Walter Baucum summarises his view on the subject as follows, “The Early Hyksos Shepherd Rulers of Egypt were descendants of Shem and identical with Typhon and the Titans, the peoples of Set, and to some degree with the Hebrews. The early Hyksos were to a large degree Israelites but after they left, the Amalekites conquered Egypt and were also referred to as Hyksos”.
There have also been persistent suggestions that there were strong links between the Hyksos and Crete, as referred to below, but the exact nature of the links is unclear and may not be more than you get between nations trading over an extended period. The relevance of such links, if they were ever shown to be political rather than commercial, would take on new significance for supporters of the Minoan Hypothesis. Time will tell.
E. J. de Meester has suggested links between Crete and the Hyksos, an idea an included in an article by Philip Coppens(b). In a similar vein Diaz-Montexano claims that a study of the names of the Hyksos pharaohs suggests to him that they were proto-Greek or Mycenaeans.
An example of the diversity of opinions regards the origins of the Hyksos is a brief article written by Emilio Spedicato who identifies them with the Scythians. Gunnar Heinsohn (1943- ) is a German professor emeritus at the University of Bremen, who presented a paper entitled ‘Who were the Hyksos’ to the 6th International Congress of Egyptology in 1993, in which he concluded that they were to be identified with the Old-Akkadians(j).
Perhaps even more radical is the suggestion by Riaan Booysen that the Hyksos were the fleeing Israelites in the biblical Exodus story(c). In fact he claims that there were two ‘exoduses’ which coincided with two separate eruptions on Thera. This idea is not as new as it might seems as something similar was proposed by the 1st century AD Jewish historian Josephus(d).
Nick Austin also identifies the Hyksos as Jews [1661.184], but is more generous than Booysen claiming that there were four separate eruptions of Thera. Like many others he has also associated the biblical Exodus and the Plagues of Egypt with the Theran eruptions.

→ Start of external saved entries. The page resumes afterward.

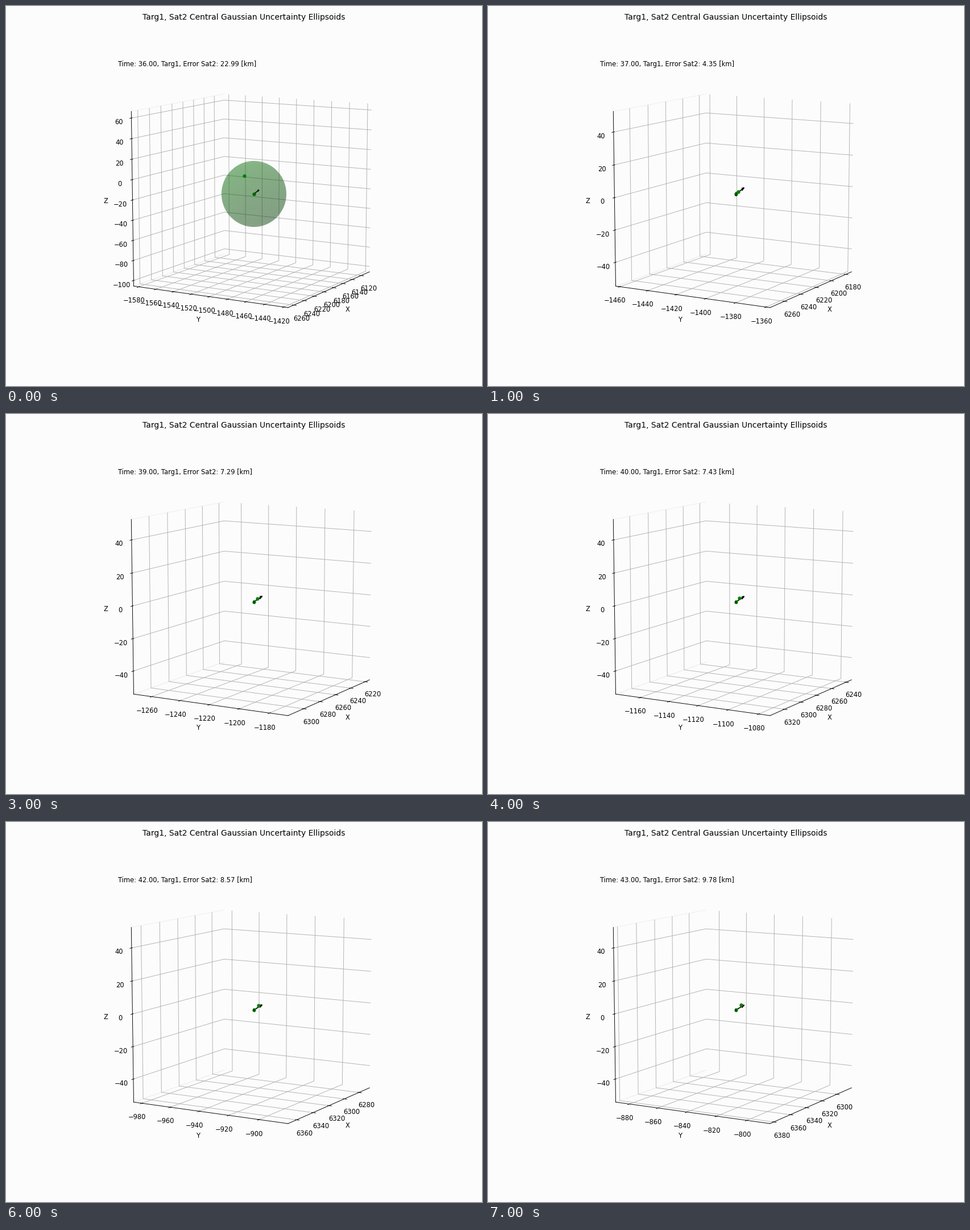
A matplotlib script that plays this animation: 837 by 669 pixels, repeating every 8 s.

```python
import numpy as np
import matplotlib.pyplot as plt
from matplotlib.animation import FuncAnimation

DPI = 83
ELEV, AZIM = 10, 30
BACKGROUND = "#fcfcfc"
STEPS = 8
TICK = 20

# Screen axes expressed in data space
e, a = np.radians([ELEV, AZIM])
RIGHT = np.array([-np.sin(a), np.cos(a), 0])
UP = np.array([-np.sin(e) * np.cos(a), -np.sin(e) * np.sin(a), np.cos(e)])
TOWARD = np.cross(RIGHT, UP)

u, v = np.meshgrid(np.linspace(0, 2 * np.pi, 50), np.linspace(0, np.pi, 50),
                   indexing="ij")
SPHERE = np.array([np.cos(u) * np.sin(v), np.sin(u) * np.sin(v), np.cos(v)])

fig = plt.figure(figsize=(837.01 / DPI, 669.01 / DPI), dpi=DPI,
                 facecolor=BACKGROUND)
fig.suptitle("Targ1, Sat2 Central Gaussian Uncertainty Ellipsoids")
ax = fig.add_subplot(projection="3d", computed_zorder=False,
                     facecolor=BACKGROUND)
ax.set_box_aspect((1, 1, 1))
ax.view_init(elev=ELEV, azim=AZIM)
ax.set(xlabel="X", ylabel="Y", zlabel="Z")
axes3 = (ax.xaxis, ax.yaxis, ax.zaxis)
for axis in axes3:
    axis.pane.fill = False
ax.xaxis.pane.set_edgecolor("none")
caption = ax.text2D(0.05, 0.95, "", transform=ax.transAxes)
artists = []


def settle(i):
    """Share of the initial estimation error left after i steps."""
    return 0.01 ** i


def estimate(i):
    """Estimated position on a slowly rising circular orbit."""
    radius = 6381.6 + 0.78 * i - 16.4 * settle(i)
    angle = 0.23801 - 0.015217 * i
    return np.array([radius * np.cos(angle), -radius * np.sin(angle),
                     -1 - 18.6 * settle(i)])


def error(i):
    return np.interp(i, [0, 1, 2, 4, 6, 7],
                     [22.99, 4.35, 7.14, 7.43, 8.57, 9.78])


def screen_vector(right, up, length):
    """Vector with given screen parts; the sign of length picks near or far."""
    depth = np.sign(length) * np.sqrt(length ** 2 - right ** 2 - up ** 2)
    return right * RIGHT + up * UP + depth * TOWARD


def dot(point, zorder):
    return ax.scatter(*point, s=20, color="green", depthshade=False,
                      zorder=zorder)


def update(i):
    while artists:
        artists.pop().remove()
    center, miss, rest = estimate(i), error(i), settle(i)
    radii = np.array([0.3, 0.3, 1.2]) + 31.4 * rest
    shell = center[:, None, None] + radii[:, None, None] * SPHERE
    truth = center + screen_vector((0.3 - 0.71 * rest) * miss,
                                   (0.3 + 0.47 * rest) * miss, miss)
    arrow = screen_vector(5, 4 - 0.15 * i, -10)
    artists.extend([
        ax.quiver(*center, *arrow, color="black", zorder=1),
        dot(center, 2),
        ax.plot_surface(*shell, color="green", alpha=0.28, linewidth=0,
                        zorder=3),
        dot(truth, 4),
    ])

    # Ticks stay inside the data range; the panes reach slightly beyond it
    half = 50 + radii
    for axis, mid, h in zip(axes3, center, half):
        first = TICK * np.ceil((mid - h) / TICK)
        axis.set_ticks(np.arange(first, mid + h, TICK))
    low, high = center - half * 25 / 24, center + half * 25 / 24
    ax.set_xlim(low[0], high[0])
    ax.set_ylim(low[1], high[1])
    ax.set_zlim(low[2], high[2])
    caption.set_text(f"Time: {36 + i:.2f}, Targ1, Error Sat2: {miss:.2f} [km]")
    return artists


anim = FuncAnimation(fig, update, frames=STEPS, interval=1000, repeat=True,
                     repeat_delay=0, blit=False)
plt.show()
```
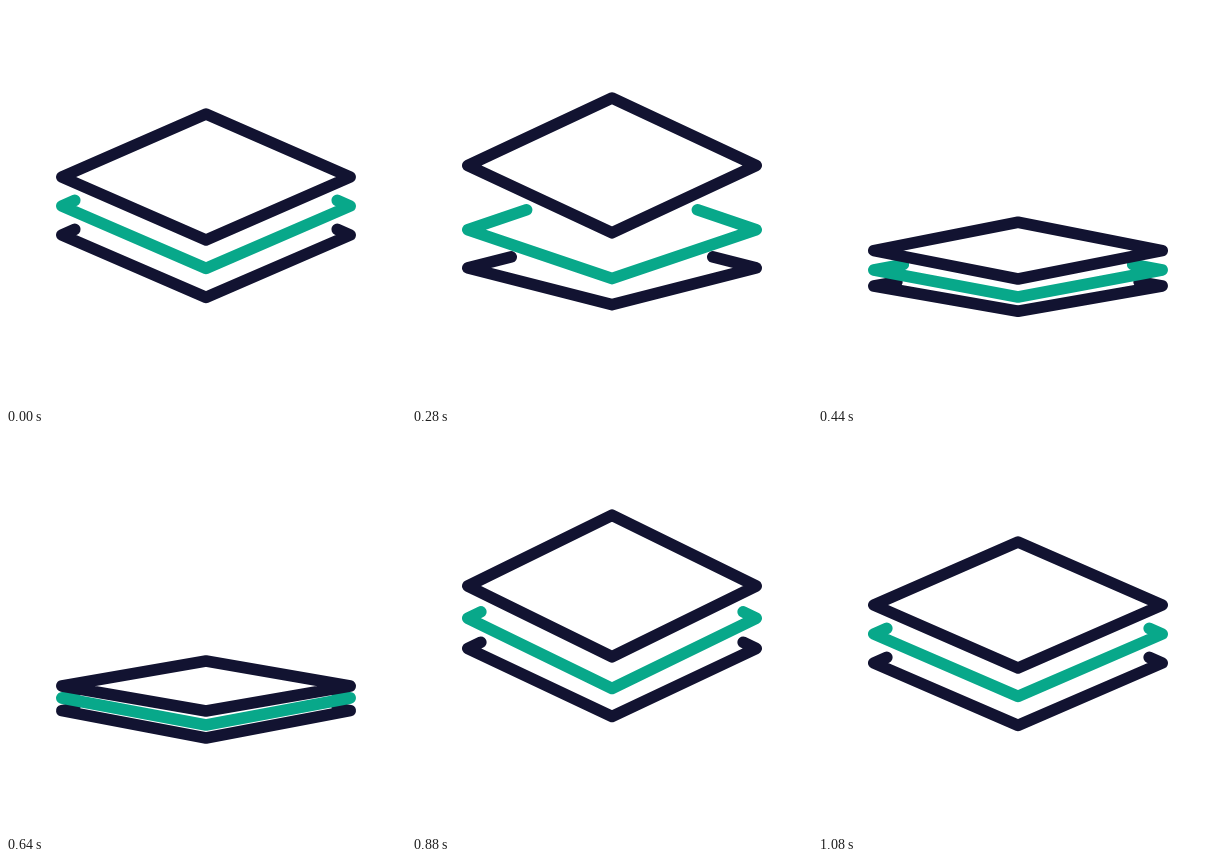
Write an HTML page that moves like this. It is 400x400 px and loops after 2.16 s.

```html
<!DOCTYPE html>
<html lang="en">
<head>
<meta charset="utf-8">
<title>Layers</title>
<style>
  html, body { margin: 0; width: 100%; height: 100%; overflow: hidden; background: #fff; }
  svg { display: block; width: 100%; height: 100%; }
  path { fill: none; stroke: #121331; stroke-width: 11.6; stroke-linecap: round; stroke-linejoin: round; }
  #middle { stroke: #08a88a; }
</style>
</head>
<body>
<svg viewBox="0 0 400 400">
  <path id="bottom"/>
  <path id="middle"/>
  <path id="top"/>
</svg>
<script>
const LOOP = 2160, STEP = 40;
const FALL_TIME = 240, RISE_TIME = 180, SETTLED = 1080;
const MID = 200, REACH = 144.2;
const TAB = 13, TAB_GAP = 21;

// Poses hold the corner height y and the half height h of a layer.
// Each layer lifts, drops flat at `fall`, springs up at `rise`, then settles.
const layers = [
  { id: 'top', fall: 240, rise: 700,
    rest: { y: 171, h: 63 }, up: { y: 152, h: 70.8 }, low: { y: 252, h: 25 } },
  { id: 'middle', fall: 160, rise: 672,
    rest: { y: 200, h: 62.4 }, up: { y: 183.5, h: 70.7 }, low: { y: 264, h: 27 } },
  { id: 'bottom', fall: 120, rise: 616,
    rest: { y: 229, h: 62.4 }, up: { y: 210.5, h: 69.5 }, low: { y: 280, h: 25.3 } }
];
for (const layer of layers) layer.path = document.getElementById(layer.id);

const clamp = x => Math.min(1, Math.max(0, x));

function ease(t, from, to) {
  const u = clamp((t - from) / (to - from));
  return u * u * (3 - 2 * u);
}

const mix = (a, b, u) => ({ y: a.y + (b.y - a.y) * u, h: a.h + (b.h - a.h) * u });

function pose({ fall, rise, rest, up, low }, t) {
  const peak = rise + RISE_TIME;
  if (t < fall) return mix(rest, up, ease(t, fall / 4, fall));
  if (t < rise) return mix(up, low, ease(t, fall, fall + FALL_TIME));
  if (t < peak) return mix(low, up, ease(t, rise, peak));
  return mix(up, rest, ease(t, peak, SETTLED));
}

const diamond = ({ y, h }) =>
  `M${MID - REACH} ${y}L${MID} ${y - h}L${MID + REACH} ${y}L${MID} ${y + h}Z`;

// An open layer: its back edges stop short of the layer above, and its
// front edges start where they emerge from under that layer.
function tray({ y, h }, above) {
  const gap = y - above.y;
  const meet = REACH * gap / (h + above.h);
  const tab = gap > 0 ? Math.max(meet - TAB_GAP, Math.min(TAB, meet)) : 0;
  const start = gap < 0 ? clamp(-gap / (h - above.h)) : 0;
  const reach = REACH * (1 - start);
  const side = y + h * start;
  const tabY = side - h * tab / REACH;
  return `M${MID - reach + tab} ${tabY}L${MID - reach} ${side}L${MID} ${y + h}`
    + `L${MID + reach} ${side}L${MID + reach - tab} ${tabY}`;
}

function draw(now) {
  const t = Math.floor((now % LOOP) / STEP) * STEP;
  let above = null;
  for (const layer of layers) {
    const current = pose(layer, t);
    layer.path.setAttribute('d', above ? tray(current, above) : diamond(current));
    above = current;
  }
}

const start = performance.now();
function tick() {
  draw(performance.now() - start);
  requestAnimationFrame(tick);
}
tick();
</script>
</body>
</html>
```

Ralph Ellis, among others, has endorsed(e)(f) the idea that the biblical Exodus and the historical Expulsion of the Hyksos describe the same event.
There are theories, many and varied, regarding the origins and post-Egyptian settlement of the Hyksos. Arguably, the most exotic was put forward by a Chinese geochemist, Sun Weidong, who proposed that Hyksos migrants were responsible for the founding of the Chinese civilisation!(h)(i)
>The full facts relating to the Hyksos’ rule are only slowly emerging(m) and I expect that it will be some years before a definitive history can be agreed.<
In July 2020, it was reported that “new research led by Bournemouth University archaeologists supports the theory that the Hyksos, the rulers of the 15th Dynasty of ancient Egypt, were not from a unified place of origin, but Western Asiatics whose ancestors moved into Egypt during the Middle Kingdom, lived there for centuries, and then rose to rule the north of Egypt.”(k)
(b) See: Archive 2133
(g) See: Archive 3468